§ **What is required**
Among the records below, find each line containing the word "height" and copy it.
*** Records for the exercise Section Begins ***
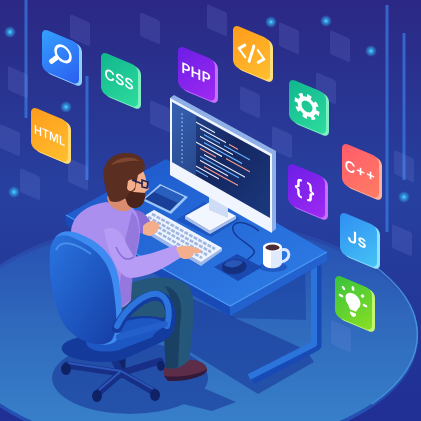
<!DOCTYPE html>
<html lang="en">
<head>
<meta charset="utf-8">
<title>Programmer at work</title>
<style>
:root{--navy:#1c2a80;--chair:#1d57c4;--chair-dark:#143a9c;--base:#172f86;--shirt:#ab8fee;--shirt-dark:#8a6cd6;--skin:#f3ae8c;--hair:#5b2e22;--pants:#24577a;--pants-dark:#1a4164;--paper:#eef4ff}
html,body{margin:0;overflow:hidden;background:var(--navy)}
svg{display:block;width:421px;height:421px}
.label{font-family:Inter,Roboto,sans-serif;font-weight:600;fill:#fff;text-anchor:middle}
.icon{fill:none;stroke:#fff;stroke-width:2.6;stroke-linecap:round;stroke-linejoin:round}
.code line{stroke-width:1.3}
.floating rect{fill:#8c9bf0;opacity:.2}
.beams line{stroke:#3b82ee;stroke-width:3;opacity:.65}
</style>
</head>
<body>
<svg viewBox="0 0 421 421" role="img" aria-label="Programmer at a desk surrounded by floating code icons">
<defs>
<linearGradient id="sky" x1="0" y1="0" x2="0" y2="1"><stop offset="0" stop-color="#2b2884"/><stop offset=".45" stop-color="#27409f"/><stop offset="1" stop-color="#202f94"/></linearGradient>
<linearGradient id="floor" x1="0" y1="0" x2="0" y2="1"><stop offset="0" stop-color="#2d55b2" stop-opacity=".2"/><stop offset=".4" stop-color="#2e66bb"/><stop offset="1" stop-color="#3a86cc"/></linearGradient>
<linearGradient id="desk-top" x1="0" y1="0" x2="1" y2="1"><stop offset="0" stop-color="#1c55c8"/><stop offset="1" stop-color="#2f7fe8"/></linearGradient>
<linearGradient id="screen" x1="0" y1="0" x2="1" y2="1"><stop offset="0" stop-color="#2b4f9e"/><stop offset=".5" stop-color="#14265f"/><stop offset="1" stop-color="#1b3a80"/></linearGradient>
<linearGradient id="chair-back" x1="0" y1="0" x2="1" y2="1"><stop offset="0" stop-color="#2a74e0"/><stop offset="1" stop-color="#153fa6"/></linearGradient>
<linearGradient id="blue" x2="1" y2="1"><stop stop-color="#35a2ff"/><stop offset="1" stop-color="#2a5cf0"/></linearGradient>
<linearGradient id="teal" x2="1" y2="1"><stop stop-color="#0fb58e"/><stop offset="1" stop-color="#2fdd9d"/></linearGradient>
<linearGradient id="purple" x2="1" y2="1"><stop stop-color="#6a1de6"/><stop offset="1" stop-color="#a02af2"/></linearGradient>
<linearGradient id="orange" x2="1" y2="1"><stop stop-color="#ff9a1c"/><stop offset="1" stop-color="#ffc02e"/></linearGradient>
<linearGradient id="coral" x2="1" y2="1"><stop stop-color="#ff5a6c"/><stop offset="1" stop-color="#ff7d62"/></linearGradient>
<linearGradient id="sky-blue" x2="1" y2="1"><stop stop-color="#2f8df2"/><stop offset="1" stop-color="#45c4f6"/></linearGradient>
<linearGradient id="lime" x2="1" y2="1"><stop stop-color="#35c23d"/><stop offset="1" stop-color="#8be022"/></linearGradient>
<radialGradient id="glow"><stop offset="0" stop-color="#5fe6ff"/><stop offset=".3" stop-color="#35b4f5" stop-opacity=".8"/><stop offset="1" stop-color="#35b4f5" stop-opacity="0"/></radialGradient>
<rect id="tile" width="37" height="42" rx="6"/>
<circle id="spark" r="6" fill="url(#glow)"/>
<rect id="pane" width="20" height="24" rx="2" transform="skewY(23)"/>
<clipPath id="canvas-edge"><rect width="421" height="421"/></clipPath>
</defs>

<g id="background" clip-path="url(#canvas-edge)">
<rect width="421" height="421" fill="url(#sky)"/>
<ellipse cx="186" cy="338" rx="232" ry="116" fill="#2450b4"/>
<ellipse cx="186" cy="334" rx="232" ry="116" fill="url(#floor)"/>
<path d="M369 262C431 305 435 360 372 404" fill="none" stroke="#4fa4e6" stroke-width="1.5" opacity=".7"/>
<g class="beams">
<line x1="26" y1="0" x2="26" y2="118"/><line x1="87" y1="76" x2="87" y2="180"/><line x1="387" y1="5" x2="387" y2="232"/><line x1="404" y1="33" x2="404" y2="180"/>
</g>
<g class="floating" fill="#8c9bf0" opacity=".16">
<use href="#pane" x="70" y="14"/><use href="#pane" x="140" y="12"/><use href="#pane" x="207" y="4"/><use href="#pane" x="279" y="22"/><use href="#pane" x="240" y="86"/><use href="#pane" x="0" y="124"/><use href="#pane" x="20" y="168"/><use href="#pane" x="68" y="158"/><use href="#pane" x="150" y="100"/><use href="#pane" x="330" y="30"/><use href="#pane" x="392" y="224"/><use href="#pane" x="331" y="320"/><use href="#pane" x="272" y="126"/><use href="#pane" x="8" y="66"/><use href="#pane" x="394" y="150"/><use href="#pane" x="316" y="72"/>
</g>
<use href="#spark" x="10" y="32"/><use href="#spark" x="371" y="51"/><use href="#spark" x="66" y="107"/><use href="#spark" x="14" y="192"/><use href="#spark" x="271" y="22"/><use href="#spark" x="326" y="21"/><use href="#spark" x="404" y="197"/>
</g>

<g id="floor-shadows" fill="#1b3c9c" opacity=".65">
<path d="M178 292L306 350L314 362L258 394L190 352Z"/>
<ellipse cx="130" cy="378" rx="78" ry="36"/>
<path d="M180 378L236 402L212 411L150 396Z"/>
</g>

<g id="desk">
<path d="M74 222L74 262L92 270V230Z" fill="#153c9e"/>
<path d="M170 268L305 262L306 320L232 318Z" fill="#16389a" opacity=".45"/>
<path d="M317 260V346L252 380" fill="none" stroke="#174ab4" stroke-width="9" stroke-linejoin="round"/>
<path d="M314 262V344L249 377" fill="none" stroke="#2b74dc" stroke-width="6" stroke-linejoin="round"/>
<path d="M66 215L230 306L327 252V261L230 316L66 225Z" fill="#184bb7"/>
<path d="M230 306L327 252V261L230 316Z" fill="#2361cf"/>
<path d="M66 215L166 159L327 252L230 306Z" fill="url(#desk-top)"/>
<path d="M66 215L230 306L327 252" fill="none" stroke="#4a98f3" stroke-width="1.3"/>
</g>

<g id="tablet">
<path d="M142 200L160 184L188 197L171 214Z" fill="#9cc6f8"/>
<path d="M145 199L161 186L184 197L170 211Z" fill="#1a3f98"/>
<path d="M154 192L161 186L184 197L178 203Z" fill="#2a60bd"/>
</g>

<g id="monitor">
<path d="M176 220L204 202L240 219L211 237Z" fill="#174ab3" opacity=".6"/>
<path d="M185 216L210 202L236 216L210 231Z" fill="#f2f6ff"/>
<path d="M185 216L210 231L236 216V219L210 234L185 219Z" fill="#a9bfe8"/>
<path d="M209 190L228 200V218L209 210Z" fill="#cfdcf5"/>
<path d="M170 98L174 95L276 151V229L272 232Z" fill="#8fb0e6"/>
<path d="M170 98L272 154V233L170 175Z" fill="#f1f5ff"/>
<path d="M172 102L270 156V218L172 162Z" fill="url(#screen)"/>
<path d="M172 102L196 115V176L172 162Z" fill="#4f8be0" opacity=".3"/>
<g class="code" transform="matrix(1 .55 0 1 172 102)" fill="none">
<g stroke="#e6eeff">
<line x1="24" y1="7" x2="43" y2="7"/><line x1="28" y1="11" x2="54" y2="11"/><line x1="28" y1="19" x2="61" y2="19"/><line x1="24" y1="27" x2="50" y2="27"/><line x1="32" y1="35" x2="73" y2="35"/><line x1="28" y1="43" x2="56" y2="43"/><line x1="24" y1="51" x2="47" y2="51"/>
</g>
<g stroke="#68b6ff">
<line x1="32" y1="15" x2="48" y2="15"/><line x1="52" y1="15" x2="78" y2="15"/><line x1="32" y1="23" x2="70" y2="23"/><line x1="28" y1="39" x2="67" y2="39"/><line x1="24" y1="55" x2="36" y2="55"/>
</g>
<g stroke="#ff9d8a">
<line x1="57" y1="11" x2="66" y2="11"/><line x1="28" y1="31" x2="44" y2="31"/><line x1="54" y1="27" x2="78" y2="27"/><line x1="32" y1="47" x2="66" y2="47"/>
</g>
<line x1="10" y1="6" x2="10" y2="55" stroke="#a8cbff" stroke-dasharray="1.3 2.7"/>
</g>
</g>

<g id="desk-accessories">
<path d="M259 231C238 214 224 226 239 238S262 250 244 262" fill="none" stroke="#143a98" stroke-width="1.5"/>
<path d="M214 267L237 254L262 267L238 281Z" fill="#1a49b2"/>
<path d="M222 267C222 261 234 257 243 261C250 264 246 273 236 274C228 275 222 272 222 267Z" fill="#15307f"/>
<path d="M224 265C227 259 238 259 243 262C239 268 230 269 224 265Z" fill="#2957b8"/>
<ellipse cx="273" cy="267" rx="14" ry="5" fill="#1948b2" opacity=".6"/>
<path d="M281 250C292 247 291 261 281 262" fill="none" stroke="#dce8ff" stroke-width="3"/>
<path d="M263 247V263C264 270 281 270 282 263V247Z" fill="#dfeaff"/>
<path d="M263 247V263C264 267 269 268 271 268V250Z" fill="#fff"/>
<ellipse cx="272.500" cy="247" rx="9.500" ry="4.500" fill="#fff"/>
<ellipse cx="272.500" cy="247.500" rx="7" ry="3" fill="#4c2b38"/>
</g>

<g id="keyboard">
<path d="M134 222L154 210L222 248V251L201 266L134 226Z" fill="#9db8e8"/>
<path d="M134 222L154 210L222 248L201 262Z" fill="var(--paper)"/>
<g stroke="#9fb6df" stroke-width="2.600" stroke-dasharray="4 1.300"><line x1="152" y1="214" x2="215" y2="249"/><line x1="148" y1="217" x2="211" y2="252"/><line x1="144" y1="219" x2="207" y2="255"/><line x1="140" y1="222" x2="202" y2="258"/></g>
</g>

<g id="chair-base">
<path d="M121 354V378" stroke="#102569" stroke-width="9"/>
<g fill="none" stroke="var(--base)" stroke-width="7" stroke-linecap="round"><path d="M121 373L67 365M121 373L98 393M121 373L154 392M121 373L160 361M121 373L110 351"/></g>
<path d="M121 371L68 363M121 371L99 390M121 371L153 389" fill="none" stroke="#2c58bb" stroke-width="2"/>
<g fill="#0f2265"><ellipse cx="66" cy="369" rx="5" ry="6"/><ellipse cx="97" cy="396" rx="5" ry="6"/><ellipse cx="155" cy="395" rx="5" ry="6"/><ellipse cx="161" cy="366" rx="4" ry="5"/></g>
</g>

<g id="programmer">
<g id="far-arm">
<path d="M134 210C142 210 148 216 152 225L146 234L132 232Z" fill="var(--shirt-dark)"/>
<path d="M143 226C149 219 156 220 159 225C160 229 155 235 149 236L143 234Z" fill="var(--skin)"/>
</g>
<g id="legs">
<path d="M122 288C142 274 180 274 190 288C197 300 192 335 189 363L166 372C164 350 166 332 160 319L122 326Z" fill="var(--pants)"/>
<path d="M160 319C172 316 174 296 164 286C179 288 184 304 180 325L178 367L166 372C164 350 166 332 160 319Z" fill="var(--pants-dark)"/>
<path d="M165 367C172 371 182 368 189 360C197 359 207 364 207 369C205 376 180 380 168 379C163 378 163 372 165 367Z" fill="#5c2d48"/>
<path d="M164 376C178 378 199 375 207 369C208 376 186 382 168 381Z" fill="#331a3a"/>
</g>
<path id="torso" d="M71 232C72 215 87 205 106 202L130 206C142 213 141 235 138 247C134 262 131 281 131 300C122 313 104 312 95 304Z" fill="var(--shirt)"/>
<path d="M132 212C143 222 139 245 134 260L131 300L119 309C118 287 124 258 125 240Z" fill="var(--shirt-dark)" opacity=".65"/>
<path d="M104 230C113 224 123 232 127 245L134 257C149 255 164 249 176 245L183 256C167 267 147 278 130 278C118 277 108 253 104 230Z" fill="#b79cf5"/>
<path d="M134 257C126 262 121 258 116 247" fill="none" stroke="var(--shirt-dark)" stroke-width="1.500"/>
<path d="M176 248C184 244 193 246 201 250C203 252 198 254 194 253C193 259 184 261 180 257Z" fill="var(--skin)"/>
<g id="head">
<path d="M107 196L132 200C135 207 130 212 122 211C113 210 107 204 107 196Z" fill="#d98c70"/>
<path d="M128 165L142 169C147 177 146 185 149 189L145 192L143 201L128 204Z" fill="var(--skin)"/>
<path d="M126 188L134 192L145 193C146 202 141 209 133 208C127 207 124 199 126 188Z" fill="#4a231b"/>
<path d="M104 179C101 164 111 154 124 153C138 152 148 160 144 171L138 175L135 190L129 193C126 199 119 204 110 201C108 196 105 189 104 179Z" fill="var(--hair)"/>
<path d="M111 165C118 157 131 155 140 161C132 160 121 162 111 165Z" fill="#80452f"/>
<path d="M128 181C132 177 137 181 135 187C133 192 128 192 127 188Z" fill="var(--skin)"/>
<path d="M132 180L143 184M142 180L148 182L147 188L142 187Z" fill="none" stroke="#26214b" stroke-width="1.500"/>
</g>
</g>

<g id="chair">
<path d="M90 334C106 320 143 311 165 319C177 325 175 335 164 341L122 360C108 364 67 362 62 350C60 341 76 338 90 334Z" fill="var(--chair-dark)"/>
<path d="M88 336C106 324 143 314 160 320C170 325 168 330 158 335L119 350C104 354 79 351 88 336Z" fill="var(--chair)"/>
<path d="M52 248C53 232 66 227 82 235C104 244 116 260 119 280C122 302 124 330 116 341C106 350 81 342 69 327C57 311 50 273 52 248Z" fill="#3d8af0"/>
<path d="M50 252C51 235 62 231 78 240C99 250 110 264 113 285C116 306 119 329 112 340C102 350 77 342 65 326C54 310 48 276 50 252Z" fill="url(#chair-back)"/>
<path d="M56 250C61 238 77 244 91 254" fill="none" stroke="#5ea4fa" stroke-width="2" opacity=".6"/>
<path d="M117 328C126 309 146 294 158 296C169 298 173 312 169 329L158 337" fill="none" stroke="#143b9f" stroke-width="10" stroke-linecap="round" stroke-linejoin="round"/>
<path d="M117 326C126 307 146 292 158 294C168 297 171 310 167 326" fill="none" stroke="#2d75de" stroke-width="6" stroke-linecap="round"/>
<path d="M119 337L165 324" stroke="#2460cb" stroke-width="6" stroke-linecap="round"/>
</g>

<g id="icon-tiles">
<g transform="matrix(1 .42 0 1 42 28)"><use href="#tile" x="3" y="1" fill="#8bd0ff"/><use href="#tile" fill="url(#blue)"/><g class="icon"><circle cx="21" cy="17" r="7.500"/><path d="M15 23L9 30" stroke-width="4"/></g></g>
<g transform="matrix(1 .42 0 1 101 51)"><use href="#tile" x="3" y="1" fill="#7ff0c4"/><use href="#tile" fill="url(#teal)"/><text class="label" x="18" y="26" font-size="14.500">CSS</text></g>
<g transform="matrix(1 .42 0 1 178 45)"><use href="#tile" x="3" y="1" fill="#c770ff"/><use href="#tile" fill="url(#purple)"/><text class="label" x="18" y="26" font-size="14.500">PHP</text></g>
<g transform="matrix(1 .42 0 1 233 24)"><use href="#tile" x="3" y="1" fill="#ffe07c"/><use href="#tile" fill="url(#orange)"/><path class="icon" d="M12 16L6 22L12 28M25 16L31 22L25 28M21 13L16 31"/></g>
<g transform="matrix(1 .42 0 1 289 78)"><use href="#tile" x="3" y="1" fill="#7ff0c4"/><use href="#tile" fill="url(#teal)"/><g class="icon"><circle cx="18" cy="21" r="7.500" stroke-width="4"/><circle cx="18" cy="21" r="10.500" stroke-width="4" stroke-linecap="butt" stroke-dasharray="4.100 4.100"/></g></g>
<g transform="matrix(1 .42 0 1 31 106)"><use href="#tile" x="3" y="1" fill="#ffdc75"/><use href="#tile" fill="url(#orange)"/><text class="label" x="18.500" y="26" font-size="12" textLength="31" lengthAdjust="spacingAndGlyphs">HTML</text></g>
<g transform="matrix(1 .42 0 1 288 162)"><use href="#tile" x="3" y="1" fill="#c770ff"/><use href="#tile" fill="url(#purple)"/><text class="label" x="18" y="28" font-size="21" letter-spacing="3">{}</text></g>
<g transform="matrix(1 .42 0 1 342 142)"><use href="#tile" x="3" y="1" fill="#ffb09e"/><use href="#tile" fill="url(#coral)"/><text class="label" x="18" y="27" font-size="15">C++</text></g>
<g transform="matrix(1 .42 0 1 340 211)"><use href="#tile" x="3" y="1" fill="#8ce2ff"/><use href="#tile" fill="url(#sky-blue)"/><text class="label" x="17" y="27" font-size="17">Js</text></g>
<g transform="matrix(1 .42 0 1 335 274)"><use href="#tile" x="3" y="1" fill="#c2f572"/><use href="#tile" fill="url(#lime)"/><path d="M18 12C11 12 8 20 13 25L15 29H21L23 25C28 20 25 12 18 12ZM15 31H21V33L19 35H17L15 33Z" fill="#fff"/><path class="icon" d="M18 6V8M8 10L9 11M28 10L27 11M5 19H7M29 19H31" stroke-width="2"/></g>
</g>
</svg>
</body>
</html>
*** Records for the exercise Section Ends ***
§ **Output for this task**
svg{display:block;width:421px;height:421px}
<rect id="tile" width="37" height="42" rx="6"/>
<rect id="pane" width="20" height="24" rx="2" transform="skewY(23)"/>
<clipPath id="canvas-edge"><rect width="421" height="421"/></clipPath>
<rect width="421" height="421" fill="url(#sky)"/>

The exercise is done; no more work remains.